(YOUR GOAL): Gather each line of the entries below that includes "function".

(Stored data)
>>>

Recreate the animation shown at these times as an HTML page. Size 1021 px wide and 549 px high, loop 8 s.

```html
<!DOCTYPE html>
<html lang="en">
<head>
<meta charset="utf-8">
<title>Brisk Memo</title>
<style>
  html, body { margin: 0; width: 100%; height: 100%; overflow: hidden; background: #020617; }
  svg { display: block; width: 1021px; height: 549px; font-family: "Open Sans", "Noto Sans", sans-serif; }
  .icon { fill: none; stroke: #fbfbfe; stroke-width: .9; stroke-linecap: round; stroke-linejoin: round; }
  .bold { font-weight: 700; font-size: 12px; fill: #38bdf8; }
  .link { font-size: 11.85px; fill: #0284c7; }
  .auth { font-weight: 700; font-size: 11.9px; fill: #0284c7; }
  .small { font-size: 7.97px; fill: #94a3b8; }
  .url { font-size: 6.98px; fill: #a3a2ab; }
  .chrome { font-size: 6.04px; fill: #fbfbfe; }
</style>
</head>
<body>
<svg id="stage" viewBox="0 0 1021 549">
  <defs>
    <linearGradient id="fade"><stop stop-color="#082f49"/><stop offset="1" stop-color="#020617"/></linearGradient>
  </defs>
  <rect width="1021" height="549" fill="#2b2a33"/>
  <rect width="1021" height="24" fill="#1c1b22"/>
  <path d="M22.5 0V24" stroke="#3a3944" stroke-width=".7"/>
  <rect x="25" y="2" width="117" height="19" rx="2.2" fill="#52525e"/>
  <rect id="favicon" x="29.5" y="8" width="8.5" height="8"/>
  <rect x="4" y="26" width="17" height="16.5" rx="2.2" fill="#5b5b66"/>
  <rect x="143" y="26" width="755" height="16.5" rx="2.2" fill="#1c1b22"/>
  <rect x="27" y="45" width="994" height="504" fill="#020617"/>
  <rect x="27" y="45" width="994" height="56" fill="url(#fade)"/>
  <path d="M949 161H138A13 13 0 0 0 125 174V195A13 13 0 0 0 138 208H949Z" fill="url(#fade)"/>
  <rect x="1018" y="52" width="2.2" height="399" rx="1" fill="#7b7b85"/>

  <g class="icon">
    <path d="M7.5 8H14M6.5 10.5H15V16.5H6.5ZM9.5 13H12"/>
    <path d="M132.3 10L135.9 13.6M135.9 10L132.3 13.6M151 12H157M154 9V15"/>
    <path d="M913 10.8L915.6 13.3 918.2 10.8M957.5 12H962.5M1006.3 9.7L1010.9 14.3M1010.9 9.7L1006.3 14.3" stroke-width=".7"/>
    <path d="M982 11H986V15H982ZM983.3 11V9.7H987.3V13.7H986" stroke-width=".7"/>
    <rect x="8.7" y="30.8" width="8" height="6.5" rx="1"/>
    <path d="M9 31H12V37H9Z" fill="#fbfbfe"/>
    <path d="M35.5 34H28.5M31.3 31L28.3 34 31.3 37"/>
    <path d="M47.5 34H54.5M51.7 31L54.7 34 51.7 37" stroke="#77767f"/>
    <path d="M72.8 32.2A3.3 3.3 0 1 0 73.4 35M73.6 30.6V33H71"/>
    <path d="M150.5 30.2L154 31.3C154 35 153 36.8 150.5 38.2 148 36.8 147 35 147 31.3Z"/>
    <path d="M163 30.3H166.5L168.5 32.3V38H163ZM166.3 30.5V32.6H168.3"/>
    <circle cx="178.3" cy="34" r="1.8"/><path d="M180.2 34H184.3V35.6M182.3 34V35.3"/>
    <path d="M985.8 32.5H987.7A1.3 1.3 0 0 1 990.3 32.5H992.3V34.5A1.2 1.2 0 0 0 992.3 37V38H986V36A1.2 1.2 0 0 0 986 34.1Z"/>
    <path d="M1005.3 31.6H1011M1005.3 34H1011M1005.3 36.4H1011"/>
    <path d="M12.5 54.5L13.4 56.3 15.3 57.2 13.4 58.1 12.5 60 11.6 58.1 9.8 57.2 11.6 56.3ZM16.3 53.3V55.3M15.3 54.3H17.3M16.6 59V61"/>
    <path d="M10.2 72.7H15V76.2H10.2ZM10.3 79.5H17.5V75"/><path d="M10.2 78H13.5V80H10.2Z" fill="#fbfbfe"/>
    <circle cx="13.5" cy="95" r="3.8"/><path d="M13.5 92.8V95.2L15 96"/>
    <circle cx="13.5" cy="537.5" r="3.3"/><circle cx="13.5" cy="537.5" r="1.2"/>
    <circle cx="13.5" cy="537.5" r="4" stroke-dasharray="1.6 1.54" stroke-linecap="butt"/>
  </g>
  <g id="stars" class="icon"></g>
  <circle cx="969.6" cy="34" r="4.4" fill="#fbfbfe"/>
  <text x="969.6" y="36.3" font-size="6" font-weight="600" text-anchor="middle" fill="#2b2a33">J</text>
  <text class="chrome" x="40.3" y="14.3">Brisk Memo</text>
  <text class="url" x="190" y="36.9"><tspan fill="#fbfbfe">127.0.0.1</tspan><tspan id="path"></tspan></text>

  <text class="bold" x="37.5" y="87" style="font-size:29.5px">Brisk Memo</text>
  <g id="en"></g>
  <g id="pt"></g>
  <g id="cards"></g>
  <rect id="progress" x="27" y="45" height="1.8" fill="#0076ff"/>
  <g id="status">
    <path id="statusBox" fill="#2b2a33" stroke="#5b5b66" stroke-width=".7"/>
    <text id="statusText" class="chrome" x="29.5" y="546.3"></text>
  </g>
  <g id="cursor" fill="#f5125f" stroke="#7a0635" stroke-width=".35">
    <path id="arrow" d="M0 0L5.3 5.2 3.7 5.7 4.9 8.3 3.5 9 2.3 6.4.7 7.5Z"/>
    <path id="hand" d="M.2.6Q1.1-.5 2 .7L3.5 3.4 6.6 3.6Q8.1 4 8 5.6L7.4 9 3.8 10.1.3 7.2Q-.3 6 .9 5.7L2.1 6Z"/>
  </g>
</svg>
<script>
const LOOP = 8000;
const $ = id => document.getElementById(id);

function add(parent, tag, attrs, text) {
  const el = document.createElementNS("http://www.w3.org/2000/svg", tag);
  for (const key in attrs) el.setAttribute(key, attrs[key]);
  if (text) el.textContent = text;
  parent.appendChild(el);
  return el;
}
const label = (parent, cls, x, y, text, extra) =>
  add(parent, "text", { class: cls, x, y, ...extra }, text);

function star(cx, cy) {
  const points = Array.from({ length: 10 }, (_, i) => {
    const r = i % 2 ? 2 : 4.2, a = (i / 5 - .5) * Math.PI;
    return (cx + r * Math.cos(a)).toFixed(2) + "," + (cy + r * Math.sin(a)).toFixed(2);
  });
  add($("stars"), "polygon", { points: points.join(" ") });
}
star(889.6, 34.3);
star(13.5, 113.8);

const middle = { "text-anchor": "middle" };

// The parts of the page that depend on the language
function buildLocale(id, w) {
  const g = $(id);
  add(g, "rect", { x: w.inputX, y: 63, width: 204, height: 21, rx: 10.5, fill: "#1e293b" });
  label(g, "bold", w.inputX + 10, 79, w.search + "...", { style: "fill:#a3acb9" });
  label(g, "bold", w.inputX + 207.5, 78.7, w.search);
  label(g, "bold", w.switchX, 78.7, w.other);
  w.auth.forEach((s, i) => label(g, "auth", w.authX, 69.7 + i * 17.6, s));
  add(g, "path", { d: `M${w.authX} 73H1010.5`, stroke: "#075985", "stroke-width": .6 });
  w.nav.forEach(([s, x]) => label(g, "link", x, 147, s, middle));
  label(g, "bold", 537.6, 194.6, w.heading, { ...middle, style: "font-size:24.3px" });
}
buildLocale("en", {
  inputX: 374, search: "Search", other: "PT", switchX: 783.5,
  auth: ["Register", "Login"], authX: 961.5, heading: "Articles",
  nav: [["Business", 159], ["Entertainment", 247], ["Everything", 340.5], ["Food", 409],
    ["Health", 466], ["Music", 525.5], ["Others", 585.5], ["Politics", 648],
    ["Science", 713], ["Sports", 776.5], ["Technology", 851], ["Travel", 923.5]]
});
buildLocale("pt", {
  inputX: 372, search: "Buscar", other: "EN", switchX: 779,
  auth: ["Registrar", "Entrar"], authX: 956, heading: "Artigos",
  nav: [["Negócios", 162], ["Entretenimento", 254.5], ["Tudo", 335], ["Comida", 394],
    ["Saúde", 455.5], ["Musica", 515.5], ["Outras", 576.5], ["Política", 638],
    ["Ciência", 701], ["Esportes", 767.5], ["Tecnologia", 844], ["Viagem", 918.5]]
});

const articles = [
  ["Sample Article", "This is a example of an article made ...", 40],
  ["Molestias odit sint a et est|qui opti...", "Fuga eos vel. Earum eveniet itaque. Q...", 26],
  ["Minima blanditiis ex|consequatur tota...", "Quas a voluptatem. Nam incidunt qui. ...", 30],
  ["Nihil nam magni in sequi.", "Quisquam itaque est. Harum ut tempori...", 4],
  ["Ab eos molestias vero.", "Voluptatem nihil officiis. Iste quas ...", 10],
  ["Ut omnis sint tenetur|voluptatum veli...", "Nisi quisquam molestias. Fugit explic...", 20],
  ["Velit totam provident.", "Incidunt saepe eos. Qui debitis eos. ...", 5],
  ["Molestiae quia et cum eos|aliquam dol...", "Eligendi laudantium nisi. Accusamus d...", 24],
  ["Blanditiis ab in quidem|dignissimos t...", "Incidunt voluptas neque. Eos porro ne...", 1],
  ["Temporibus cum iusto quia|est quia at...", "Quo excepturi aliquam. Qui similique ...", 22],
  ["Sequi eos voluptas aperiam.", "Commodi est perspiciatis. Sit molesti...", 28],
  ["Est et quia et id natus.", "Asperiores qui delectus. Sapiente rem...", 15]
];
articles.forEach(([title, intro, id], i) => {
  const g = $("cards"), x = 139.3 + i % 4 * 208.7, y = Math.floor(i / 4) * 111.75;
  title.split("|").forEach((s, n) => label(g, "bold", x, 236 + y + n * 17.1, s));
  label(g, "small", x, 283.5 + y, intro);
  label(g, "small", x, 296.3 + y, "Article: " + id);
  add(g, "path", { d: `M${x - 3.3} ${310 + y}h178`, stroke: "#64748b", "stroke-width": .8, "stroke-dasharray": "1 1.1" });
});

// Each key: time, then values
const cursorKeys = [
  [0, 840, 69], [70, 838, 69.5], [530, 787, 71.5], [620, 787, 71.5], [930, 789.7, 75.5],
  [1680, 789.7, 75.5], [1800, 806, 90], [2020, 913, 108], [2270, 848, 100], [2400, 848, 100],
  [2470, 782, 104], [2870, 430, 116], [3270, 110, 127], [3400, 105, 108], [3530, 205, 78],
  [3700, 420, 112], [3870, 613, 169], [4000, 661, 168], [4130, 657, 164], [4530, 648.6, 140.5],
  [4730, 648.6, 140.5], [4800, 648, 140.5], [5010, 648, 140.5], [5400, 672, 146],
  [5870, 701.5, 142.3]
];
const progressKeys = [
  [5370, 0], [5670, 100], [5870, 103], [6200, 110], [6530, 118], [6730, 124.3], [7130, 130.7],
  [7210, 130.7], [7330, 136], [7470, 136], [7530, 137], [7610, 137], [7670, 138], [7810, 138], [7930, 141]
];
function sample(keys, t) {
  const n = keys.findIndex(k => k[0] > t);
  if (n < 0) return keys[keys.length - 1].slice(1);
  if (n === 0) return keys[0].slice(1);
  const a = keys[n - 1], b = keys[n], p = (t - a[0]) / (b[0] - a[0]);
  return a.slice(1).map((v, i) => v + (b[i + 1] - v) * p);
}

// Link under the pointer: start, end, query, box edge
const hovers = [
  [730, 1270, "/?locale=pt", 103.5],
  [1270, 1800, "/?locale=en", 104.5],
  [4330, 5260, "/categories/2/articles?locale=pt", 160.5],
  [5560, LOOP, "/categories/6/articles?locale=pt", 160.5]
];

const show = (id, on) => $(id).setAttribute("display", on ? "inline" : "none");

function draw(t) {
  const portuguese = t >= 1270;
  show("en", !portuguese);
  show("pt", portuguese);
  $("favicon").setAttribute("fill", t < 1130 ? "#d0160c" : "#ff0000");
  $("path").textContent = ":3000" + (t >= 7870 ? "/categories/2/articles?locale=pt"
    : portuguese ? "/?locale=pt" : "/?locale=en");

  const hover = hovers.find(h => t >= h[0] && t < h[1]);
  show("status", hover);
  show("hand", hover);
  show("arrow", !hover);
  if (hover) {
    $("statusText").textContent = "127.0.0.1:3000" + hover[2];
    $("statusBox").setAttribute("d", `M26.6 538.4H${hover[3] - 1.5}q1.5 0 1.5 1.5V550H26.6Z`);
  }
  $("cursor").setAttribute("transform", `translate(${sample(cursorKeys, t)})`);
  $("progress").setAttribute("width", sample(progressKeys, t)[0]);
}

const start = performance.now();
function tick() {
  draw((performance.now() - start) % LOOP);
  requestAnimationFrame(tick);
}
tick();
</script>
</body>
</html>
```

<<<

(EXPECTED ANSWER):
function add(parent, tag, attrs, text) {
function star(cx, cy) {
function buildLocale(id, w) {
function sample(keys, t) {
function draw(t) {
function tick() {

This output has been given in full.